The historic announcement made by President Barack Obama on suspending the deportation of eligible young undocumented immigrants and granting them work permits, has triggered both: severe criticism, and enthusiastic support.
Rep. Steve King (R-Iowa) said Friday that he will sue the Obama administration to halt implementation of its new immigration decree.
“I’m prepared to bring a suit and seek a court order to stop implementation of this policy,” King said on a radio interview with former Arkansas governor Mike Huckabee.
Presidential candidate Mitt Romney called the measure a ‘short-term fix,’ although, for the first time, he also sent some signs of support for legislation that would allow some illegal immigrants to temporarily stay in the country.

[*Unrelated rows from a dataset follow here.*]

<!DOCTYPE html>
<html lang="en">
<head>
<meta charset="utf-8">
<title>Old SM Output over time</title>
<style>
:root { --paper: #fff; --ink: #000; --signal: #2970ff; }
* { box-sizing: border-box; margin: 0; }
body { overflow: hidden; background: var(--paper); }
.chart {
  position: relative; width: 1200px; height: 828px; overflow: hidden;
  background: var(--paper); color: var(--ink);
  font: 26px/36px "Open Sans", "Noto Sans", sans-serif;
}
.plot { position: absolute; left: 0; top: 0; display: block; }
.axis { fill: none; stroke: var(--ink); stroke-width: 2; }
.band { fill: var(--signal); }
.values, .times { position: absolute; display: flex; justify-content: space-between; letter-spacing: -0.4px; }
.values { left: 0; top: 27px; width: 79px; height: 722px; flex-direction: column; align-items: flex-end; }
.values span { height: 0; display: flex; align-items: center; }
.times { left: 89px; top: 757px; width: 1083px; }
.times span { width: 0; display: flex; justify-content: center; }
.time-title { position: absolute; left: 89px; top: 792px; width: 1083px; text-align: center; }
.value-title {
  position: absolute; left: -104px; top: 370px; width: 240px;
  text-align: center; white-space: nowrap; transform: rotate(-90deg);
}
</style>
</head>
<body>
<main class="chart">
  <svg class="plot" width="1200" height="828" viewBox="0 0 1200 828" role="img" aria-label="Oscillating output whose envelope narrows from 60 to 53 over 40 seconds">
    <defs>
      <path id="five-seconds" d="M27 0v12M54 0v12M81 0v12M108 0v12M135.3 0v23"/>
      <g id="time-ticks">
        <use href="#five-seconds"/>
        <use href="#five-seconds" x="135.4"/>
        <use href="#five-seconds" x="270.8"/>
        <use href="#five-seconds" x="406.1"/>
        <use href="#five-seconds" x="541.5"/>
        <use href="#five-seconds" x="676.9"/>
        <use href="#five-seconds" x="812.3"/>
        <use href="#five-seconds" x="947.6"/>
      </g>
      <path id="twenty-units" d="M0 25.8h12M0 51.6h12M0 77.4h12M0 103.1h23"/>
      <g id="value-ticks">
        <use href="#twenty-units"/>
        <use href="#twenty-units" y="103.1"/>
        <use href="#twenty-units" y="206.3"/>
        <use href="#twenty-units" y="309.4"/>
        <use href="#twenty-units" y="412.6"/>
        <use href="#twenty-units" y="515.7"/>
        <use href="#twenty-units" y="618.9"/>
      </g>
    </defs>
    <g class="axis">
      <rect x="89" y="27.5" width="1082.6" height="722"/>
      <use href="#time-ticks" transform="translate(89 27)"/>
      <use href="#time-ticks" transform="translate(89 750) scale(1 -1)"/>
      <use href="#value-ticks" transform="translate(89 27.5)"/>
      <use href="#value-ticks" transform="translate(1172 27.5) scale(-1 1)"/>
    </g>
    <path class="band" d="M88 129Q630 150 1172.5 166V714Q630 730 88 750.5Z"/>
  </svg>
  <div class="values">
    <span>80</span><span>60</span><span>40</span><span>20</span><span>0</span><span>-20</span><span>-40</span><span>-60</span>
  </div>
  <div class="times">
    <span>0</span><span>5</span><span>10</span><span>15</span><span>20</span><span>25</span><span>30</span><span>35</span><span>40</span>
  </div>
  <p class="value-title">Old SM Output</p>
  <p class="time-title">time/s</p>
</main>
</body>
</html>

"I believe the status of young people who come here through no fault of their own is an important matter to be considered and should be solved on a long-term basis so they know what their future would be in this country," Romney said in a campaign stop at Milford, New Hampshire.

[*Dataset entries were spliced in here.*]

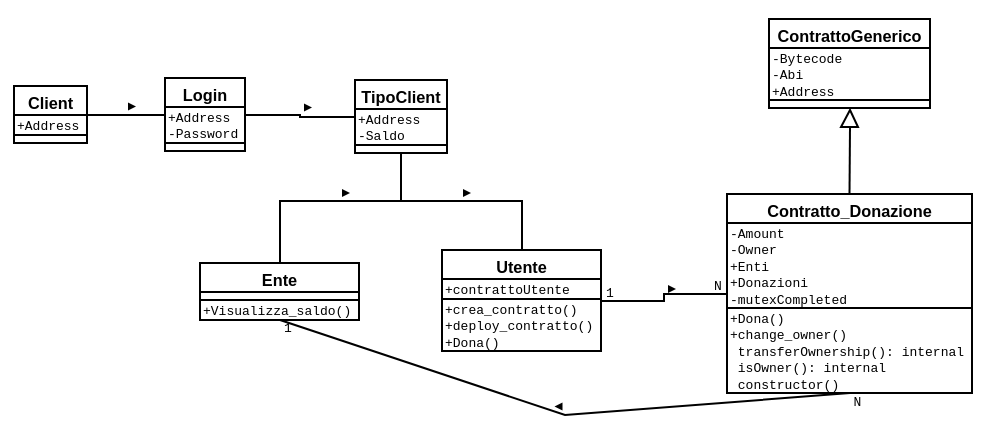
<!DOCTYPE html>
<html lang="it">
<head>
<meta charset="utf-8">
<title>Diagramma delle classi</title>
<style>
:root {
  --ink: #000;
  --paper: #fff;
  --stroke: 2px;
  --title-font: "Liberation Sans", Arial, sans-serif;
  --code-font: "Liberation Mono", "Courier New", monospace;
}
* { box-sizing: border-box; margin: 0; padding: 0; }
html, body { width: 984px; height: 444px; overflow: hidden; background: var(--paper); }
.diagram { position: relative; width: 984px; height: 444px; color: var(--ink); }
.relations { position: absolute; inset: 0; }
.relations .link { fill: none; stroke: var(--ink); stroke-width: 2; }
.relations .inherit { fill: var(--paper); stroke: var(--ink); stroke-width: 2; }
.relations text { font: 13px var(--code-font); fill: var(--ink); }

.class {
  position: absolute;
  display: flex;
  flex-direction: column;
  border: var(--stroke) solid var(--ink);
}
.class h2 {
  height: 27px;
  padding-top: 5px;
  font: bold 16.3px/22px var(--title-font);
  text-align: center;
  white-space: nowrap;
}
.class ul {
  border-top: var(--stroke) solid var(--ink);
  padding: 3px 0 0 2px;
  list-style: none;
  font: 13px/16.4px var(--code-font);
  white-space: pre;
}
.class .attributes { flex: none; }
.class .operations { flex: 1; min-height: 0; }
.class .empty { flex: none; height: 8px; padding: 0; }
.class .lines-1 { height: 20px; }
.class .lines-2 { height: 36px; }
.class .lines-3 { height: 52px; }
.class .lines-5 { height: 85px; }

.client { left: 13px; top: 85px; width: 75px; height: 59px; }
.login { left: 164px; top: 77px; width: 82px; height: 75px; }
.tipo-client { left: 354px; top: 79px; width: 94px; height: 75px; }
.contratto-generico { left: 768px; top: 18px; width: 163px; height: 91px; }
.ente { left: 199px; top: 262px; width: 161px; height: 59px; }
.utente { left: 441px; top: 249px; width: 161px; height: 103px; }
.contratto-donazione { left: 726px; top: 193px; width: 247px; height: 201px; }
</style>
</head>
<body>
<main class="diagram">
  <svg class="relations" width="984" height="444" viewBox="0 0 984 444" aria-hidden="true">
    <defs>
      <polygon id="direction" points="0,-4 8,0 0,4"/>
    </defs>
    <path class="link" d="M87 115H165"/>
    <path class="link" d="M245 115H300V117H355"/>
    <path class="link" d="M401 153V201H280V263"/>
    <path class="link" d="M401 153V201H522V250"/>
    <path class="link" d="M601 301H664V294H727"/>
    <path class="link" d="M280 320L565 415L850 393"/>
    <path class="link" d="M849.5 194L850 127"/>
    <polygon class="inherit" points="850,110 858,127 841,127"/>

    <use href="#direction" x="128" y="106.5"/>
    <use href="#direction" x="304" y="107.5"/>
    <use href="#direction" x="342" y="193"/>
    <use href="#direction" x="463" y="193"/>
    <use href="#direction" x="668" y="289"/>
    <use href="#direction" transform="translate(562.5 406.5) scale(-1 1)"/>

    <text x="606" y="297">1</text>
    <text x="714" y="290">N</text>
    <text x="284" y="332">1</text>
    <text x="853.5" y="406">N</text>
  </svg>

  <section class="class client">
    <h2>Client</h2>
    <ul class="attributes lines-1"><li>+Address</li></ul>
    <ul class="operations empty"></ul>
  </section>

  <section class="class login">
    <h2>Login</h2>
    <ul class="attributes lines-2"><li>+Address</li><li>-Password</li></ul>
    <ul class="operations empty"></ul>
  </section>

  <section class="class tipo-client">
    <h2>TipoClient</h2>
    <ul class="attributes lines-2"><li>+Address</li><li>-Saldo</li></ul>
    <ul class="operations empty"></ul>
  </section>

  <section class="class contratto-generico">
    <h2>ContrattoGenerico</h2>
    <ul class="attributes lines-3"><li>-Bytecode</li><li>-Abi</li><li>+Address</li></ul>
    <ul class="operations empty"></ul>
  </section>

  <section class="class ente">
    <h2>Ente</h2>
    <ul class="attributes empty"></ul>
    <ul class="operations"><li>+Visualizza_saldo()</li></ul>
  </section>

  <section class="class utente">
    <h2>Utente</h2>
    <ul class="attributes lines-1"><li>+contrattoUtente</li></ul>
    <ul class="operations"><li>+crea_contratto()</li><li>+deploy_contratto()</li><li>+Dona()</li></ul>
  </section>

  <section class="class contratto-donazione">
    <h2>Contratto_Donazione</h2>
    <ul class="attributes lines-5"><li>-Amount</li><li>-Owner</li><li>+Enti</li><li>+Donazioni</li><li>-mutexCompleted</li></ul>
    <ul class="operations"><li>+Dona()</li><li>+change_owner()</li><li> transferOwnership(): internal</li><li> isOwner(): internal</li><li> constructor()</li></ul>
  </section>
</main>
</body>
</html>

The Coalition for Humane Immigrant Rights of Los Angeles (CHIRLA,) welcomed the immigration policy move.
“We knew you could, Mr. President. Americans will look back on this day with pride and joy when they allowed these young people to fully contribute to the growth, prosperity, and strength of our great nation,” said Angelica Salas, CHIRLA’s Executive Director.

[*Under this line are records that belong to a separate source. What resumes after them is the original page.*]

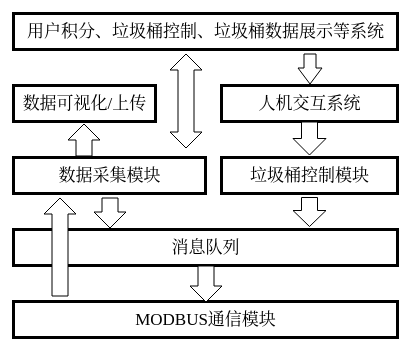
<!DOCTYPE html>
<html lang="zh-CN">
<head>
<meta charset="utf-8">
<title>系统架构</title>
<style>
:root { --ink: #000; --paper: #fff; }
* { box-sizing: border-box; margin: 0; }
body { width: 411px; height: 351px; overflow: hidden; background: var(--paper); }
.diagram { position: relative; width: 411px; height: 351px; padding: 12px; }
.layers { display: grid; grid-auto-rows: 39px; row-gap: 33px; }
.layer { display: flex; justify-content: space-between; }
.module {
  display: flex; align-items: center; justify-content: center;
  width: 100%; height: 39px; border: 3px solid var(--ink);
  background: var(--paper); color: var(--ink);
  font: 17px/20px "Liberation Serif", "Noto Serif CJK SC", serif;
  white-space: nowrap;
}
.upload { width: 145px; }
.collect { width: 195px; }
.control { width: 179px; }
.arrows { position: absolute; left: 0; top: 0; fill: var(--paper); stroke: var(--ink); stroke-width: 1; }
</style>
</head>
<body>
<main class="diagram">
  <div class="layers">
    <div class="layer"><div class="module">用户积分、垃圾桶控制、垃圾桶数据展示等系统</div></div>
    <div class="layer">
      <div class="module upload">数据可视化/上传</div>
      <div class="module control">人机交互系统</div>
    </div>
    <div class="layer">
      <div class="module collect">数据采集模块</div>
      <div class="module control">垃圾桶控制模块</div>
    </div>
    <div class="layer"><div class="module">消息队列</div></div>
    <div class="layer"><div class="module">MODBUS通信模块</div></div>
  </div>
  <svg class="arrows" width="411" height="351" viewBox="0 0 411 351" aria-hidden="true">
    <polygon class="system-collect" points="186,54 202,70 194,70 194,132 202,132 186,148 170,132 178,132 178,70 170,70"/>
    <polygon class="system-interaction" points="304,54 316,54 316,68 322,68 310,84 298,68 304,68"/>
    <polygon class="interaction-control" points="301.5,122 317.5,122 317.5,138.5 326,138.5 309.5,155 293,138.5 301.5,138.5"/>
    <polygon class="control-queue" points="301.5,197.5 317.5,197.5 317.5,210.5 326,210.5 309.5,226.5 293,210.5 301.5,210.5"/>
    <polygon class="collect-upload" points="84,124 100,140 92,140 92,156 76,156 76,140 68,140"/>
    <polygon class="collect-queue" points="102,198 118,198 118,212 126,212 110,228 94,212 102,212"/>
    <polygon class="modbus-collect" points="60,198 76,214 68,214 68,296 52,296 52,214 44,214"/>
    <polygon class="queue-modbus" points="198,266 214,266 214,286 222,286 206,302 190,286 198,286"/>
  </svg>
</main>
</body>
</html>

Also in Los Angeles, Immigrant students and supporters rallied to celebrate the Obama administration decision.
“Today we see a major shift in the Obama Administration's commitment towards civil rights and social justice for immigrant families and undocumented youth. President Obama is finally delivering part of the hope he promised during his presidential campaign by granting administrative relief to undocumented youth,” said Justino Mora, Dream (Act) campaign student leader.
With the clock ticking for Election Day, analysts say Obama utilized his executive powers authorizing the measure, bypassing Congress, as an attempt to attract the indecisive vote within the immigrant electorate.
The immigration policy change is expected to benefit at least 800,000 people. U.S. Department of Homeland Security (DHS) issued a press release stating that applicants will be granted the two-year stay under certain conditions.
•Any foreign-born children who came to the U.S. age 16 years or younger and who have continuously resided in the United States for at least five years
•They must not have been convicted of a felony offense or of multiple misdemeanor offenses or pose a threat to national security
•The policy extends to those in school, or high school graduates, or those with a GED or equivalent, or have been in military service with an honorable discharge
•Cannot be above the age of 30
Part of the statement reads, “DHS cannot provide any assurance that all such requests will be granted.” The release also says that although “this guidance takes effect immediately, USCIS and ICE expect to begin implementation of the application processes within sixty days.”